So the unfortunate situation arises as follows:

  • Under section 66S of the Act, there are cooling-off rights for contracts for the sale of residential property unless an exception under section 66T applies;
  • Section 66T says that there is no cooling-off period if the contract is made in consequence of the exercise of an ‘option to purchase’ property;
  • The Court in Gavancorp characterised a put option as not an “option to purchase”; and
  • Therefore the exemption does not arise and the purchaser has “cooling off rights” under section 66S.

To rub salt in the wound, in addition to the Purchaser being able to exercise the cooling off rights to withdraw from the contract (arising from the put), the purchaser was entitled to a refund of the deposit paid

The Supreme Court decision in Gavancorp has cast some uncertainty as to contracts arising from put options. 

Thankfully, the proposed Conveyancing (Sale of Land) Regulation 2022 which will replace the Conveyancing (Sale of Land) Regulation 2017 when it ends on 1 September 2022 is seeking to address this uncertainty.

Section 17 of the proposed Regulation addresses this issue by confirming that a contract arising from an option to compel a purchase is not subject to the cooling off period in s66S of the Act, extending the exemption provided in s66T. 

Morabito Legal is currently submitting our support for this amendment with the Office of the Registrar General and we will advise you of the amended regulation in due course.

In the interim, we suggest that all put options for residential land have the holder of the put option provide a signed s66W certificate on exchange.

For any further information regarding this article please call Dominic or Paul on 02 9261 0222 or email or


Self Managed Super Funds and Binding Death Nominations

Many Australians have their own self managed superannuation funds (SMSF). What happens to those SMSF on the death of a member?

Most of us would assume that a member’s interest in a superannuation fund automatically forms part of their estate.
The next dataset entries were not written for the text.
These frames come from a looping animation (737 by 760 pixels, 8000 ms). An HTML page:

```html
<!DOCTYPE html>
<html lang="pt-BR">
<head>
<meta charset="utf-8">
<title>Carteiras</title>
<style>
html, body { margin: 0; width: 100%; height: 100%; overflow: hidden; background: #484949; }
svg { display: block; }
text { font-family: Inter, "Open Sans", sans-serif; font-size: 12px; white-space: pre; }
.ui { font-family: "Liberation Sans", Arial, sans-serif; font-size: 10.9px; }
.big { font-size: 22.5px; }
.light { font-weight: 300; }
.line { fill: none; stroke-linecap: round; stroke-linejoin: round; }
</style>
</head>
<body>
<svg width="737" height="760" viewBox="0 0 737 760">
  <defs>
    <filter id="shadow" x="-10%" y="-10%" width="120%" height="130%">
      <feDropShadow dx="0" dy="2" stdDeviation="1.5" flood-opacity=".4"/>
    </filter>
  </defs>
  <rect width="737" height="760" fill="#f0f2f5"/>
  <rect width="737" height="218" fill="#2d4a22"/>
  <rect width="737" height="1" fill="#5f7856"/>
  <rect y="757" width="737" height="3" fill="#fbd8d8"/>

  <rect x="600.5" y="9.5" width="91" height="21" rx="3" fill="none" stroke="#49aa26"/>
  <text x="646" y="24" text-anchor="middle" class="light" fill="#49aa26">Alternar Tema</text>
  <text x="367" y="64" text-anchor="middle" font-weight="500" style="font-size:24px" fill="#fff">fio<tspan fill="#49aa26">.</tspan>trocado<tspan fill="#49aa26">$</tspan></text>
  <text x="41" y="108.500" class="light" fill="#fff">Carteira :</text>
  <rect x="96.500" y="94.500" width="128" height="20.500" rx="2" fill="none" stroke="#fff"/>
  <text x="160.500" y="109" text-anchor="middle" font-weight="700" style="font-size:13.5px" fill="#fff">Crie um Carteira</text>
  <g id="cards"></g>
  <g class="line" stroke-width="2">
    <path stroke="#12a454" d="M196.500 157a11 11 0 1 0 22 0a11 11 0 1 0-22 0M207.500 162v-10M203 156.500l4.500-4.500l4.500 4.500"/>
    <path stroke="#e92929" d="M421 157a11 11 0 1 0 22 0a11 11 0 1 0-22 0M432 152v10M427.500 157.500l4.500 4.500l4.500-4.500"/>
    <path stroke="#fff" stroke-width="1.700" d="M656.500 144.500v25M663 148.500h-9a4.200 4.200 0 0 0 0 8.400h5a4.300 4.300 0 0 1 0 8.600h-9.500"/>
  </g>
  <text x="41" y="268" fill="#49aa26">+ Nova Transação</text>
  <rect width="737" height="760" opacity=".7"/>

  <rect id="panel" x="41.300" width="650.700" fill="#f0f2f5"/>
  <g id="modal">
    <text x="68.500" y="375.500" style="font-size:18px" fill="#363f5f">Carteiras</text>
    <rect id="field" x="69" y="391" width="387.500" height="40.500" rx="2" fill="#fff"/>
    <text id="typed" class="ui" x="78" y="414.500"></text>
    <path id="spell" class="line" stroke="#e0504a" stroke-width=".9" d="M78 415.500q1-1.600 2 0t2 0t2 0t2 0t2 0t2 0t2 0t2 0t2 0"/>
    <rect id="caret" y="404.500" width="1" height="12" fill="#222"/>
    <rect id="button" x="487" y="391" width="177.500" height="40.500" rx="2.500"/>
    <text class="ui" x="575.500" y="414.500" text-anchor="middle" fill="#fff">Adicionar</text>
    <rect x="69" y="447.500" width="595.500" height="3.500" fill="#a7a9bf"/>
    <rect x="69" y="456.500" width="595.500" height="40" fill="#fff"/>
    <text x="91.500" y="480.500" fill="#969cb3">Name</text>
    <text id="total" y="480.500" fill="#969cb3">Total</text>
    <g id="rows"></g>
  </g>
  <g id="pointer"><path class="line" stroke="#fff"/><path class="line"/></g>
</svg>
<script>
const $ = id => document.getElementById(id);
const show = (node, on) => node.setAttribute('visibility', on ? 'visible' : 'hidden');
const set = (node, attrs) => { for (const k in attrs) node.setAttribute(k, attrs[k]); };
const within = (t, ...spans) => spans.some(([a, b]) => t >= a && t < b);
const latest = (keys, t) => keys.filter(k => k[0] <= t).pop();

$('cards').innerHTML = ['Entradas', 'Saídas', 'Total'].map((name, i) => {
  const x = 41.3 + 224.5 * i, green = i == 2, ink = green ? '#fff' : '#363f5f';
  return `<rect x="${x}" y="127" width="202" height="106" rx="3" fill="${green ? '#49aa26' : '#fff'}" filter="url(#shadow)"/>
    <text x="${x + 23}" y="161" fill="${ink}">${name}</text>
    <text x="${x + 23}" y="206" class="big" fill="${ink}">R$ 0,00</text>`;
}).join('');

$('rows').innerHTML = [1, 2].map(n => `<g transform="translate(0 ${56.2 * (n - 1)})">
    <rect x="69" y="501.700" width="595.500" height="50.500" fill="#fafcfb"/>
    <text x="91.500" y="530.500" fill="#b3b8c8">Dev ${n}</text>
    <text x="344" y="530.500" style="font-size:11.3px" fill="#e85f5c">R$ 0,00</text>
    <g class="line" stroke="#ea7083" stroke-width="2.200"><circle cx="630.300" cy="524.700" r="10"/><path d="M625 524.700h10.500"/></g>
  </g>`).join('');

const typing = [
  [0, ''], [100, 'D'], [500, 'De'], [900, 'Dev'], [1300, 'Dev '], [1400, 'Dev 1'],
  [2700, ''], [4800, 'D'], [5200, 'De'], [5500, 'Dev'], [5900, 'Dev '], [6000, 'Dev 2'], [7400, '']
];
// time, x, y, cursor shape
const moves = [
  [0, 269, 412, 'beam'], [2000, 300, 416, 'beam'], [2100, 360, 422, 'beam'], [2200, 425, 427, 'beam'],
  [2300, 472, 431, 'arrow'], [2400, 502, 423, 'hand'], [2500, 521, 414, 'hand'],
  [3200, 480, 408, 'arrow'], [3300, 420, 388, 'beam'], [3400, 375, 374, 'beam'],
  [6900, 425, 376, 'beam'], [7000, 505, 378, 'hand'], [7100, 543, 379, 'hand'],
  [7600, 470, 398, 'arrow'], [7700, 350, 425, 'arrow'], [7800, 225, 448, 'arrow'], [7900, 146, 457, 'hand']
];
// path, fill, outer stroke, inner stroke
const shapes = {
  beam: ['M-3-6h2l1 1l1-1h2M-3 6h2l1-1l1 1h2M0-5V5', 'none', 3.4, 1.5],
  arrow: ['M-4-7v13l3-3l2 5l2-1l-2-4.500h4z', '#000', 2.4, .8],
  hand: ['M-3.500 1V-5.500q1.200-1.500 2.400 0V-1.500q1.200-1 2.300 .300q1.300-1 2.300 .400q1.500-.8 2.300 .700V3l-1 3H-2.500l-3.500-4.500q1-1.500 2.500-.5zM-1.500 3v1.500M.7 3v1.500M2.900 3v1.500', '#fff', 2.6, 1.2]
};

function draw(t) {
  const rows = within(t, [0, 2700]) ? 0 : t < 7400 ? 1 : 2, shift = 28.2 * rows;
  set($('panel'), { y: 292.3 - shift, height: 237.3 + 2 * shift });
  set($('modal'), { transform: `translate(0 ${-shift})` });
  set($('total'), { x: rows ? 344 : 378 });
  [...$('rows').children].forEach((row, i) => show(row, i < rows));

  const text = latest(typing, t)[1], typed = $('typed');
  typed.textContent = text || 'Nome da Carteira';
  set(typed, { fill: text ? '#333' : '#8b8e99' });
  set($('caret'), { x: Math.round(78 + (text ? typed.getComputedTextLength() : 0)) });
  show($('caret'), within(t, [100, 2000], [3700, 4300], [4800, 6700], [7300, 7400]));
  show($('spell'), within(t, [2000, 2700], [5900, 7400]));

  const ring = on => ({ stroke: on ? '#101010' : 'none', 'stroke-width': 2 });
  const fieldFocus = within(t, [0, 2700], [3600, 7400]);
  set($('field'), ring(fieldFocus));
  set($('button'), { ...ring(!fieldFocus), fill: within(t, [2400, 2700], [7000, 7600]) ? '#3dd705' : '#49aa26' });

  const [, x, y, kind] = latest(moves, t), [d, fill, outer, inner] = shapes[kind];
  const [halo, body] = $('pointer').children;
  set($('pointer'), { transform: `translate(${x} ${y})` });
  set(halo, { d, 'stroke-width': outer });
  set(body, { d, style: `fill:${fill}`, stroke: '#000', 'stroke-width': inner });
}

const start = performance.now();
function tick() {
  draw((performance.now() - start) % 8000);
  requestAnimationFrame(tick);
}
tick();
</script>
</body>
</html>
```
This is not always the case.  A member has the power (subject to the governing rules of the superannuation fund) to provide the trustee of the fund with a nomination as to the payment of death benefits from the superannuation fund.  This is known as a Binding Death Benefit Nomination (BDBN). 

The main advantage of using a BDBN is that death benefits can be directed to a particular beneficiary (usually to a dependant spouse) so that the payment is tax free.
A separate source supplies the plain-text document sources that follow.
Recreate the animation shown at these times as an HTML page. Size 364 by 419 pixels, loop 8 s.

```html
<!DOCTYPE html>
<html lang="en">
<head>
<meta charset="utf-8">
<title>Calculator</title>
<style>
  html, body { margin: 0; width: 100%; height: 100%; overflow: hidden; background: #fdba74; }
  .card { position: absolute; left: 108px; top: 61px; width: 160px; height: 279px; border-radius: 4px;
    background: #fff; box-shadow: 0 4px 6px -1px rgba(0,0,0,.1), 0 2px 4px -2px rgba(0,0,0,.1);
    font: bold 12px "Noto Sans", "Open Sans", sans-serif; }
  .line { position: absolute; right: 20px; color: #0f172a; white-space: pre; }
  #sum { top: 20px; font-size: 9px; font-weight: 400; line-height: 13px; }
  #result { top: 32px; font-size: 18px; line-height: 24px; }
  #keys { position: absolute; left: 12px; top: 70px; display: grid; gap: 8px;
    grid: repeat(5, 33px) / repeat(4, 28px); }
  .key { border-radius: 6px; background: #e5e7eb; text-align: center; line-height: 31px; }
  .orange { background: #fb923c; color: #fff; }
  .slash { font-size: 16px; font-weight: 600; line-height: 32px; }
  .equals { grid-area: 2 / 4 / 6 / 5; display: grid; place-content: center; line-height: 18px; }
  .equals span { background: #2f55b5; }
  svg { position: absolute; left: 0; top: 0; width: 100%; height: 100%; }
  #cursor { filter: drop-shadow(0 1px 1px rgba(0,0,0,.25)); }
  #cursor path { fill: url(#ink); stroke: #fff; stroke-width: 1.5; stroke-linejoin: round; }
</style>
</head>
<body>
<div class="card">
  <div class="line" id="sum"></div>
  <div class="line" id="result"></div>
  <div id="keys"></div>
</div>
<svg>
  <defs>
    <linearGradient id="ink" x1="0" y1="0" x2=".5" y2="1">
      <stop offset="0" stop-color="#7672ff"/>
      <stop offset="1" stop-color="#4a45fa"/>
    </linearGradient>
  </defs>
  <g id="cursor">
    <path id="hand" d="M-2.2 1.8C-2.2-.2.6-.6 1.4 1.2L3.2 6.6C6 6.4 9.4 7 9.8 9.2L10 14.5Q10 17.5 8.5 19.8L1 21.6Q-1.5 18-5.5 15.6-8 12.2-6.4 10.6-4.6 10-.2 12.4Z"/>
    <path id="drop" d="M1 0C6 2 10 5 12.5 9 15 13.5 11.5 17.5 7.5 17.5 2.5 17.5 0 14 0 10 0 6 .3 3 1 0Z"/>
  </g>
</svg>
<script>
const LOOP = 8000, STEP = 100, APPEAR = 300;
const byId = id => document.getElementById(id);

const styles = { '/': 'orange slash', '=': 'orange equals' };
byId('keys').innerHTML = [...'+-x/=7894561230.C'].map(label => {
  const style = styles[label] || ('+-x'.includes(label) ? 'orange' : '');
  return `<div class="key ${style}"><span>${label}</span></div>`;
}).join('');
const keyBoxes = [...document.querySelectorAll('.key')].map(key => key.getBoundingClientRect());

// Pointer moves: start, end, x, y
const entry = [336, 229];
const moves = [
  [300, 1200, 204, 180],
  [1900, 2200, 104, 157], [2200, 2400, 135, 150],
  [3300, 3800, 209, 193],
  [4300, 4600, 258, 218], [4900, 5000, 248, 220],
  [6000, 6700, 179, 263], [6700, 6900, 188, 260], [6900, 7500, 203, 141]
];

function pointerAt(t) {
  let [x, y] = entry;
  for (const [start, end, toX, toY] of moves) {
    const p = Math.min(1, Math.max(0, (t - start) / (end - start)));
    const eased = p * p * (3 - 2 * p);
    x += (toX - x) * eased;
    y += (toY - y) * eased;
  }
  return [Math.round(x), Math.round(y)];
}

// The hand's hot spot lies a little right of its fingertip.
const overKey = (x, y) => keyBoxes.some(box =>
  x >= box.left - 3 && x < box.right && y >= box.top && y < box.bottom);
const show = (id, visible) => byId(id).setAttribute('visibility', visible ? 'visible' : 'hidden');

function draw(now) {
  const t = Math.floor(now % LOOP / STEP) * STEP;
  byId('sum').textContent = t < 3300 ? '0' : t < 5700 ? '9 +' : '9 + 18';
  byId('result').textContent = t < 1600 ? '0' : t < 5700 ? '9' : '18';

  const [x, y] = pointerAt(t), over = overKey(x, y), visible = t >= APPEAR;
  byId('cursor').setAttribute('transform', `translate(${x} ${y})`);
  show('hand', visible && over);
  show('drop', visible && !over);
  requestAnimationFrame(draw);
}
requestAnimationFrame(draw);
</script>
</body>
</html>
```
Normally, to be effective, a BDBN needs to comply with some technical requirements. Section 59(1A) of the Superannuation Industry (Supervision) Act 1993 (SIS Act) requires compliance with regulation 6.17A of the Superannuation Industry (Supervision) Regulations 1994 (SIS Regulations). The regulation says that a BDBN must:
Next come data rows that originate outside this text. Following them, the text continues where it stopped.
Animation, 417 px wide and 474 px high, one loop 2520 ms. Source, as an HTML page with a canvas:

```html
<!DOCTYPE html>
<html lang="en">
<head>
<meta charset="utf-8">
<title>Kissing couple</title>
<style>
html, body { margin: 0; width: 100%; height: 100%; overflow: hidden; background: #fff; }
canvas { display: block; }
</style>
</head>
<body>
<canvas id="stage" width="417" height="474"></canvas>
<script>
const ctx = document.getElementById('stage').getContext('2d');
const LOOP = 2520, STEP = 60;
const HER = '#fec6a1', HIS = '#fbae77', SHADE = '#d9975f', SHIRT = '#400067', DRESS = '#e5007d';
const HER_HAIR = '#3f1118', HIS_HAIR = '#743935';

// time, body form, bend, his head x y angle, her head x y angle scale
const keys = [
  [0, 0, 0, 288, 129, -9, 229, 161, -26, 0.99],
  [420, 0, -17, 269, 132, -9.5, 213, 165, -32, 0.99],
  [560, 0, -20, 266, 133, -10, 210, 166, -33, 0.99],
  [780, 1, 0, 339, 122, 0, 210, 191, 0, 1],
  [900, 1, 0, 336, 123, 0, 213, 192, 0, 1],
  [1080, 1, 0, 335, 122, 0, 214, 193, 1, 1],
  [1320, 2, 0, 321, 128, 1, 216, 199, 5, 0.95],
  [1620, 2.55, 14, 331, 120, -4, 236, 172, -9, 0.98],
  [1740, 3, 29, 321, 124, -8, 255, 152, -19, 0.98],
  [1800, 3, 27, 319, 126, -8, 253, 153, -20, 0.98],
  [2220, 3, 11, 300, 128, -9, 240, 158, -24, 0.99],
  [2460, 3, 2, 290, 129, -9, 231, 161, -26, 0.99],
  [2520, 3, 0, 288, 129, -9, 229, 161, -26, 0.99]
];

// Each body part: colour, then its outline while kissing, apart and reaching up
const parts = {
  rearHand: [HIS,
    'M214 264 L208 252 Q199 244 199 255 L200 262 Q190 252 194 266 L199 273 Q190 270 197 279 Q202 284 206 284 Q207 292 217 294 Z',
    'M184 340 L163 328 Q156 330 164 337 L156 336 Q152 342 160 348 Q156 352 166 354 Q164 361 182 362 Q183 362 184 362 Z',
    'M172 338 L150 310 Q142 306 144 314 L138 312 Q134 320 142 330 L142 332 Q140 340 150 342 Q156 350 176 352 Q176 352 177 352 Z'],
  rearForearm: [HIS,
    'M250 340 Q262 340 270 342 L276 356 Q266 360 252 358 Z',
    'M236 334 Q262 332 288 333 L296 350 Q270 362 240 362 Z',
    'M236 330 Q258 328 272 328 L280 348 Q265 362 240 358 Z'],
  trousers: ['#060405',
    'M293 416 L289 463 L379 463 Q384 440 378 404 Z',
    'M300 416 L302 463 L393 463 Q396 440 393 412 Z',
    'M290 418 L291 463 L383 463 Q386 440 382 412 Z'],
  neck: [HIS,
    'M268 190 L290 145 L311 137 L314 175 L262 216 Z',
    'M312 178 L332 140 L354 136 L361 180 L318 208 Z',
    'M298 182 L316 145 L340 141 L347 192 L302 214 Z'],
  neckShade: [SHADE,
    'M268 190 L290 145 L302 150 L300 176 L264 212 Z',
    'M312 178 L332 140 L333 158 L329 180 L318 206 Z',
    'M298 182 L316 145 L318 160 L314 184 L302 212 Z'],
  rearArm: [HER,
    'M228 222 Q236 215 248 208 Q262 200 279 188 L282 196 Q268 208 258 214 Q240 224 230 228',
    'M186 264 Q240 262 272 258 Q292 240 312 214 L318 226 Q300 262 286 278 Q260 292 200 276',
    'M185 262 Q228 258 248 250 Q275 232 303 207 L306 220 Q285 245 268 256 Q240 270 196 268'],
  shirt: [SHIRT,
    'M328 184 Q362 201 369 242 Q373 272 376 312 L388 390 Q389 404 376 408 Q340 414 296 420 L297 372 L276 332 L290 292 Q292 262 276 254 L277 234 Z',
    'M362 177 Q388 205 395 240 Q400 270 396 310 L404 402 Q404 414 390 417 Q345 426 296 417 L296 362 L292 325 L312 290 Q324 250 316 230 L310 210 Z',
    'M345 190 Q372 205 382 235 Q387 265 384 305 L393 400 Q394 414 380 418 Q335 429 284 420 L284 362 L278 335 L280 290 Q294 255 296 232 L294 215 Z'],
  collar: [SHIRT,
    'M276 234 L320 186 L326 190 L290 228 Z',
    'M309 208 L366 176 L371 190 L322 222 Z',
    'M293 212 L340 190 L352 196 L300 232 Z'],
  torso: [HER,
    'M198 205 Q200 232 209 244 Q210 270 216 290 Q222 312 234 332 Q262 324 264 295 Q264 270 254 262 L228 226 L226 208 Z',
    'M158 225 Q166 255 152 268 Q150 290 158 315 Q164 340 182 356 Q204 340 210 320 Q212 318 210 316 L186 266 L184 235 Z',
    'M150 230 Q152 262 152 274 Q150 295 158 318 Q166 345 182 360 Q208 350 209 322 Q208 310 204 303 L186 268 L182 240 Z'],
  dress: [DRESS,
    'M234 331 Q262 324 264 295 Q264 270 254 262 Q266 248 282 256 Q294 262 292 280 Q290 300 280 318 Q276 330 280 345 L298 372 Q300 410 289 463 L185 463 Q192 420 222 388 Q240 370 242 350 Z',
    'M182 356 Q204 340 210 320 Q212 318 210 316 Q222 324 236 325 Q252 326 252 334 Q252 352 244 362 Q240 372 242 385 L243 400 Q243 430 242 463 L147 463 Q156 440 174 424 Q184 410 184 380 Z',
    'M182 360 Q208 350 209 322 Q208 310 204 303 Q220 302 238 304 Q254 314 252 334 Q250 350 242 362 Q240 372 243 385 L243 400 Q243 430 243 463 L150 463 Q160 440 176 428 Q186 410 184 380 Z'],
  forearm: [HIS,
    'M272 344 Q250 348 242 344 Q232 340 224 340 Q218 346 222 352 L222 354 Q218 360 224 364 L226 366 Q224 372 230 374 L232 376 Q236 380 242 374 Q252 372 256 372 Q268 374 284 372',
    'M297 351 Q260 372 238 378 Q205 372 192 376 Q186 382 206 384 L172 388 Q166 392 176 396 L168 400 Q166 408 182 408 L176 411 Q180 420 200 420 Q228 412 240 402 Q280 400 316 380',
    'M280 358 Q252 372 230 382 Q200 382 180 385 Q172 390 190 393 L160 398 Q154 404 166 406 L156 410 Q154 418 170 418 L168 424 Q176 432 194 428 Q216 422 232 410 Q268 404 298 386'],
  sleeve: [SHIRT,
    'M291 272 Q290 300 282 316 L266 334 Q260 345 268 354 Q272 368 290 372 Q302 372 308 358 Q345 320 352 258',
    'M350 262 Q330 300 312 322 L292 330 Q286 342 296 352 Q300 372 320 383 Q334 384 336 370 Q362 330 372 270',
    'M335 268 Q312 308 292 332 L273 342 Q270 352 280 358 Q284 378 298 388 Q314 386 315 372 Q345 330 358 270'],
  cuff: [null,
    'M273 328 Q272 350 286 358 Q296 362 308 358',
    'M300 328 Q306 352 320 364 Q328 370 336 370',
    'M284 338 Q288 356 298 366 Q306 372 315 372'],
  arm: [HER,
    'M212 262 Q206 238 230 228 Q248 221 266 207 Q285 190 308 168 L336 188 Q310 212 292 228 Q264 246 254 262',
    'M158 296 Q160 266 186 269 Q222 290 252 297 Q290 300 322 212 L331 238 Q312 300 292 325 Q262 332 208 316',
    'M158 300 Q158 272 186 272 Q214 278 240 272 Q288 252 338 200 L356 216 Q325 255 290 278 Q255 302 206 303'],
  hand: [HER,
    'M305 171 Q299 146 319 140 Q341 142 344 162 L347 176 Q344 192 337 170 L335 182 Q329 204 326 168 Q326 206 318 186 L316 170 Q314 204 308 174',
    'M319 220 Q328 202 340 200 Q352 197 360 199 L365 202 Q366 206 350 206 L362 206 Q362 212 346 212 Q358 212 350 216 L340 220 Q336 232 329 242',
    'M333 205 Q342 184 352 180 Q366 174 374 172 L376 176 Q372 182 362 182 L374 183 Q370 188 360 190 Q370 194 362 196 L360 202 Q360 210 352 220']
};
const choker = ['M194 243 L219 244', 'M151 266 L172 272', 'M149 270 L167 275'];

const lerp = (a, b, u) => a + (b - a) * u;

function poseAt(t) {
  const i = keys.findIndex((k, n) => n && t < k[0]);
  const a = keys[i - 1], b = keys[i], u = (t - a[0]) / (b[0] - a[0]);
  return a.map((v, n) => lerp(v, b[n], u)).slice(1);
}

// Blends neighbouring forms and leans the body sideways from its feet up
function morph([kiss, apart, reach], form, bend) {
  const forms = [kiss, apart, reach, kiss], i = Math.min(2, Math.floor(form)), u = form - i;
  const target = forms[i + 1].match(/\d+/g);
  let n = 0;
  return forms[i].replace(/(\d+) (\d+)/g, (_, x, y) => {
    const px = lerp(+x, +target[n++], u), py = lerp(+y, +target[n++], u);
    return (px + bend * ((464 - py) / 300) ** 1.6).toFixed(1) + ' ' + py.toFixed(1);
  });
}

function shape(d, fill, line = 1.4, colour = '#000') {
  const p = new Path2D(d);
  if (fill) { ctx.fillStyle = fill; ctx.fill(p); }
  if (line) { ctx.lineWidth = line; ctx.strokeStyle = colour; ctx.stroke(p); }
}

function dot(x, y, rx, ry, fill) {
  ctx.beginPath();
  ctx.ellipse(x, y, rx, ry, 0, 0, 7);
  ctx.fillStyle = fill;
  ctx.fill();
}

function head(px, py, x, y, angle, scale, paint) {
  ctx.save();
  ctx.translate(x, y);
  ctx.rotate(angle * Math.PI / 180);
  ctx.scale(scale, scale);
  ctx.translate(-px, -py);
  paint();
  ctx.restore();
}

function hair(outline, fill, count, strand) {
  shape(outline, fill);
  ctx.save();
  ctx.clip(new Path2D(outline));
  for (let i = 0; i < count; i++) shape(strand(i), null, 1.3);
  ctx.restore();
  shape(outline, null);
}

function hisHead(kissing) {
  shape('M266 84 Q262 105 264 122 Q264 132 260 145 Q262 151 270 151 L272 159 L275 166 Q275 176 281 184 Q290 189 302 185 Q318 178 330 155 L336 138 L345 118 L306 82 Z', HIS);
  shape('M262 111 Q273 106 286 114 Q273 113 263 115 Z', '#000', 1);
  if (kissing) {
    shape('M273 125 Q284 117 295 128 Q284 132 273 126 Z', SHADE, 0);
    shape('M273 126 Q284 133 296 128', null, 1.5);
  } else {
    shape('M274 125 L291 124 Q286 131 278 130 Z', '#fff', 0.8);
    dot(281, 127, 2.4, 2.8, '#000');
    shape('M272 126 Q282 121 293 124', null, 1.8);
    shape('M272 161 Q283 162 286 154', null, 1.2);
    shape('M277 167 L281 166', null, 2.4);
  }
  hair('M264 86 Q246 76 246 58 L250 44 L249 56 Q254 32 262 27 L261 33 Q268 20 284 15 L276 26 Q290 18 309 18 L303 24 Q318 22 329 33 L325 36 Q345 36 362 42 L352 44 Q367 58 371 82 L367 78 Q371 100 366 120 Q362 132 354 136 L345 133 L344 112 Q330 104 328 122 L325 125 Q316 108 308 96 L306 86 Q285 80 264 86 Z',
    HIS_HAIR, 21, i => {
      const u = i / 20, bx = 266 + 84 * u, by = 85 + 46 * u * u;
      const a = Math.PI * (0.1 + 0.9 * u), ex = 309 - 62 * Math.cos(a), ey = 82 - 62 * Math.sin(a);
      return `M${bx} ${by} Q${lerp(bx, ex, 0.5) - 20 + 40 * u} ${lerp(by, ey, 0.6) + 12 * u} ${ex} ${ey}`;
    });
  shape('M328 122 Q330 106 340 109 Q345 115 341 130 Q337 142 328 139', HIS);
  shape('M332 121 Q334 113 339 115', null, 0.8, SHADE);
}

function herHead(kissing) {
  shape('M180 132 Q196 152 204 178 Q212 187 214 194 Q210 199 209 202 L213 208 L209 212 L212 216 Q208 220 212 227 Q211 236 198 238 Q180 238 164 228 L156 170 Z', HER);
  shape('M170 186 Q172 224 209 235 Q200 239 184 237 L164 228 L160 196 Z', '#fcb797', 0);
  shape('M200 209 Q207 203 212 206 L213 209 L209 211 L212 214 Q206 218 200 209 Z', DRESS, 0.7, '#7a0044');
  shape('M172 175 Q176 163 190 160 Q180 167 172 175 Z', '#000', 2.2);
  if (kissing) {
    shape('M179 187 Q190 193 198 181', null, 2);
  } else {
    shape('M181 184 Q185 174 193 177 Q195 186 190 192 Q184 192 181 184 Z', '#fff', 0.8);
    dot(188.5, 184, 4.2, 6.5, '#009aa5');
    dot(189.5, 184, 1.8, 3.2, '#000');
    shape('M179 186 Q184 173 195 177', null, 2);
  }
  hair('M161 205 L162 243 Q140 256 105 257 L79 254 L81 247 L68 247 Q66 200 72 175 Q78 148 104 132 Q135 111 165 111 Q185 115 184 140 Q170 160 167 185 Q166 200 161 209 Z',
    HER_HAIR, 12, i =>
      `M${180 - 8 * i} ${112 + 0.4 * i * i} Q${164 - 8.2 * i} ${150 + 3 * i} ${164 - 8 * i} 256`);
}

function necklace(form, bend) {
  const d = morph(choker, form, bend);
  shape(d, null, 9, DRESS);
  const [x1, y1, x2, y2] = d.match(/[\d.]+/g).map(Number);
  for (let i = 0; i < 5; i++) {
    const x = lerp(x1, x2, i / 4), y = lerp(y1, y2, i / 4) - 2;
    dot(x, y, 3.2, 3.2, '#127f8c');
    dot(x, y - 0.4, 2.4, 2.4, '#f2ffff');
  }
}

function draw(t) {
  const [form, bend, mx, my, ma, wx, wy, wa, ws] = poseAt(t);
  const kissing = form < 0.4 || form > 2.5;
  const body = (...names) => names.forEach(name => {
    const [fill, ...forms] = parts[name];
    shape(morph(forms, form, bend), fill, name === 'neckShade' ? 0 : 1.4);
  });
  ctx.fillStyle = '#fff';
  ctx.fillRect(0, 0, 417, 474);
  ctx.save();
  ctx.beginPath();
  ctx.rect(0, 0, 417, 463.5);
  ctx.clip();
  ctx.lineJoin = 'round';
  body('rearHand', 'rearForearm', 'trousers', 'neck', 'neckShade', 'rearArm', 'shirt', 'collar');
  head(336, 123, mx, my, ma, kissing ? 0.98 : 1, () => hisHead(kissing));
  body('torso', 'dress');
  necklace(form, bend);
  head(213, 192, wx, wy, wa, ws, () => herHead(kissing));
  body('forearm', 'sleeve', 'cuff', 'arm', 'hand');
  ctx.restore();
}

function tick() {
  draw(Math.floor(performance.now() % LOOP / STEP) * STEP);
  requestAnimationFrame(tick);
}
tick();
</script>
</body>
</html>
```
  • be signed and dated by the member;
  • be witnessed by two individuals over the age of 18 not mentioned in the BDBN;
  • only nominate beneficiaries who are either dependants or the legal personal representative of the member; and
  • be renewed every 3 years.

On 15 June 2022 the High Court handed down its decision in the Hill v Zuda Pty Ltd as trustee for the Holly Superannuation Fund case. The Full Bench of the High Court unanimously held that 6.17A of the SIS Regulations does not apply to SMSF BDBNs.  This view is consistent with the view of the NSW Supreme Court and the ATO

In practical terms, this means:

  • that members of an SMSF do not need to renew their BDBN every three years; and
  • that the various formal execution requirements (where you would sign the BDBN before 2 witnessed just like a Will) do not apply to SMSF BDBNs.

Though it may seem a great relief that SMSF BDBNs are not required to be remade or reconfirmed every three years – we would still recommend that you periodically review your BDBN (just like your Will) especially if significant events have occurred in your life such as divorce or your spouse’s death.

For any further information regarding this article please call Dominic or Paul on 02 9261 0222 or email or

1 – See Self Managed Superannuation Funds Determination 2008/3